What to Do If My Employer Doesn’t Pay Me on Time?

 

Payday laws govern how and when employers pay their employees. An employer with more than five employees is required to have set times for paydays, give them notice about their paydays. A payday in the State of Ohio can be daily, monthly, semi-monthly, weekly or every two weeks. An employee that has unpaid pay claims should first communicate with the employer with a written notice that states a deadline for wages. When this has not been responded to, the claimant can then file a wage claim with the Ohio State Department of Commerce, or with the help of an employment and labor attorney in Columbus, file a wage suit in state or superior court.

Ohio law mandates the payment of all employees, including those who are terminated or have resigned and up to their last hour of service; promptly made at the first regular pay date. Earned vacation time and bonuses also constitute hourly pay, salary or wages. An employer that makes deductions, unless in exceptions like benefits deductions or withholding taxes, is acting contrary to the wage law, which requires that the employee must sign for any alterations to their salaries.

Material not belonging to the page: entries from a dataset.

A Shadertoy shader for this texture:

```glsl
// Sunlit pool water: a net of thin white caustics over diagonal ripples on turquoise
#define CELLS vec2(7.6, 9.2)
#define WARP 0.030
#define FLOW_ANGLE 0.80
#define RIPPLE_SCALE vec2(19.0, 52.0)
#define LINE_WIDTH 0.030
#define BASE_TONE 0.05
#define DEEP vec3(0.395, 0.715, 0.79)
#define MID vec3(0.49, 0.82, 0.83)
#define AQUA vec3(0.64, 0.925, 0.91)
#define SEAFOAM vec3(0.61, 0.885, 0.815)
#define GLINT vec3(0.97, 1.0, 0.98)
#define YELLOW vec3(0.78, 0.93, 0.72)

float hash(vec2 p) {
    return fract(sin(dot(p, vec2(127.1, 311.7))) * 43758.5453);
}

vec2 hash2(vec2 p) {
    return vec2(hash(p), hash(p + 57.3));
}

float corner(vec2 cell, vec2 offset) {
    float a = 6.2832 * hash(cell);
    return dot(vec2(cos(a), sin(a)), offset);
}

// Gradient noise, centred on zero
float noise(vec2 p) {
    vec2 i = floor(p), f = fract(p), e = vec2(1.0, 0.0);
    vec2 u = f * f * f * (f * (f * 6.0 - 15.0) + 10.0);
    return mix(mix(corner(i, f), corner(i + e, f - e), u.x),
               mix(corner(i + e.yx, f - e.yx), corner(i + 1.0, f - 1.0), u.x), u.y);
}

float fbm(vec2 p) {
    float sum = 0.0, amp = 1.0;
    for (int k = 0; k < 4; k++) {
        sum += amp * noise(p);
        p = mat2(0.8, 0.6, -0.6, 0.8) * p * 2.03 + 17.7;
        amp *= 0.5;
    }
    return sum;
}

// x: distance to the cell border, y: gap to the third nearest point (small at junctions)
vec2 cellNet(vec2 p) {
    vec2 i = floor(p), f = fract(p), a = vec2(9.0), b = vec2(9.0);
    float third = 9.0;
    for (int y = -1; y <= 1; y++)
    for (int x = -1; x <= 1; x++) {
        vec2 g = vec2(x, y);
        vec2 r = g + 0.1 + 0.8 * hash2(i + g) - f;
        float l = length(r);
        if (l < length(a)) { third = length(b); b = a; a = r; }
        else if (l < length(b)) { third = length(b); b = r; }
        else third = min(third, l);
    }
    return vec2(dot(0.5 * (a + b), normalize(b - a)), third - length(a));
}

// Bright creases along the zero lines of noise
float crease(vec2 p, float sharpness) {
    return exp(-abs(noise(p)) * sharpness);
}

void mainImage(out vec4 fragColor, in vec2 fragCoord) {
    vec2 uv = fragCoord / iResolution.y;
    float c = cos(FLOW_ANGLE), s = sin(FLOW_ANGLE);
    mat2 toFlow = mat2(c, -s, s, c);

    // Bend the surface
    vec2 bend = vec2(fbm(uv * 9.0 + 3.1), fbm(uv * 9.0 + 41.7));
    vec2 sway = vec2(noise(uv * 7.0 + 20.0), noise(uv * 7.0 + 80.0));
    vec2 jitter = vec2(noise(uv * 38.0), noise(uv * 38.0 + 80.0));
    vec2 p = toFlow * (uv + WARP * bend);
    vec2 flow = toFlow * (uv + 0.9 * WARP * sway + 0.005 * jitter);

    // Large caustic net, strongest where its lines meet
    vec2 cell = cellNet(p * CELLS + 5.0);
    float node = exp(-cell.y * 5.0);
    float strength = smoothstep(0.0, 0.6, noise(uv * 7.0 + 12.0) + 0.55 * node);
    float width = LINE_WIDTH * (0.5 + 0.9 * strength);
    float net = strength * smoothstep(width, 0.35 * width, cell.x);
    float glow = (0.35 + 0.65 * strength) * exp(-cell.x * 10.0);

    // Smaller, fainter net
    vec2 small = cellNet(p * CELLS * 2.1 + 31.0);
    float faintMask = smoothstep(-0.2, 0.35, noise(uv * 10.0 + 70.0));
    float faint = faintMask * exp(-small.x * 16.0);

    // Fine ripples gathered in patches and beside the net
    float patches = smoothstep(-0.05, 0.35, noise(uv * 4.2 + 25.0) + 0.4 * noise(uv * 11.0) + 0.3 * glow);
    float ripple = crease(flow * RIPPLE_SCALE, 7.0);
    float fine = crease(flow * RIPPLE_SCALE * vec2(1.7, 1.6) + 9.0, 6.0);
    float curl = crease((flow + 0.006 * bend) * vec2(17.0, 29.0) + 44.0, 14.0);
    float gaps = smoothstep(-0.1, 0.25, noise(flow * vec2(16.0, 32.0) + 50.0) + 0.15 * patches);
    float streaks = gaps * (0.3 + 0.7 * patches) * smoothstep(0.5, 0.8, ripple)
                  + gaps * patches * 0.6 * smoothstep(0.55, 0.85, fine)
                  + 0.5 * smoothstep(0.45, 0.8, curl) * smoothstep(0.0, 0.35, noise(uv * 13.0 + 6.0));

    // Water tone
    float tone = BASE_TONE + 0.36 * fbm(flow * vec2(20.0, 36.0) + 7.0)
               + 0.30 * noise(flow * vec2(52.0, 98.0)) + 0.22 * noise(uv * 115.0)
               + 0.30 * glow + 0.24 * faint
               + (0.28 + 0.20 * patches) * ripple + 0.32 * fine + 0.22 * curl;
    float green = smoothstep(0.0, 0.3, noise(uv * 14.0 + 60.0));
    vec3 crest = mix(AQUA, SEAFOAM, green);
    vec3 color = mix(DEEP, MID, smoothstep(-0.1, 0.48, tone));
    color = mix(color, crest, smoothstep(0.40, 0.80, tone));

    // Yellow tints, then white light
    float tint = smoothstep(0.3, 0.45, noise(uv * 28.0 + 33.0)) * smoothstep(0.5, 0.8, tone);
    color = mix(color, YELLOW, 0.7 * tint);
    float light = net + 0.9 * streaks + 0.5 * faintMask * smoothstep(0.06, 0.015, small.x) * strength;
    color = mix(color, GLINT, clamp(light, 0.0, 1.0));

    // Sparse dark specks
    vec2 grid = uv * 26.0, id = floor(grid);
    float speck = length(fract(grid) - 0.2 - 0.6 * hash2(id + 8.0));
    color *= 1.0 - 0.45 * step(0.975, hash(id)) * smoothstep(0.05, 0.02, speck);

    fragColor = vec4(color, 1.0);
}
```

Employers and any of their corporate proxies violating this act face payment for damages to an employee who files a claim with the Ohio Department of Commerce. Under Ohio law, a claimant may also file a suit with either local or state court without going through the Ohio Department of Commerce; as a class or individual action. The Ohio Department of Commerce, after the augmented rules of the Ohio wage laws; has now been empowered to administratively formulate proceedings and adjudicate the claims that don’t exceed $3000 per employee.

The Department of Commerce has further reduced the deadline for an employee to employer wage claim, which now stands at only 10 days. An employer losing before the department and failing to comply within the 15 mandated days is penalized with 20% of the total amount owed plus a $250 fee for administration. The law also makes it a misdemeanor of class B for an employer or agent refusing to pay due wages. For amounts larger than $5000, the employer faces a class A felony that is with counts increasing with each day that the offense is committed.

The defaulting employee can be sentenced to a year in jail with a fine of up to $2,500 or three years and $25,000 if the offense took more than two years; making the charge a class 4 felony. The Ohio Department of Commerce, the state, and federal court system, with assistance from the new law, frown on employers who don’t pay on time or are retaliating for claim to an employee’s earned wages.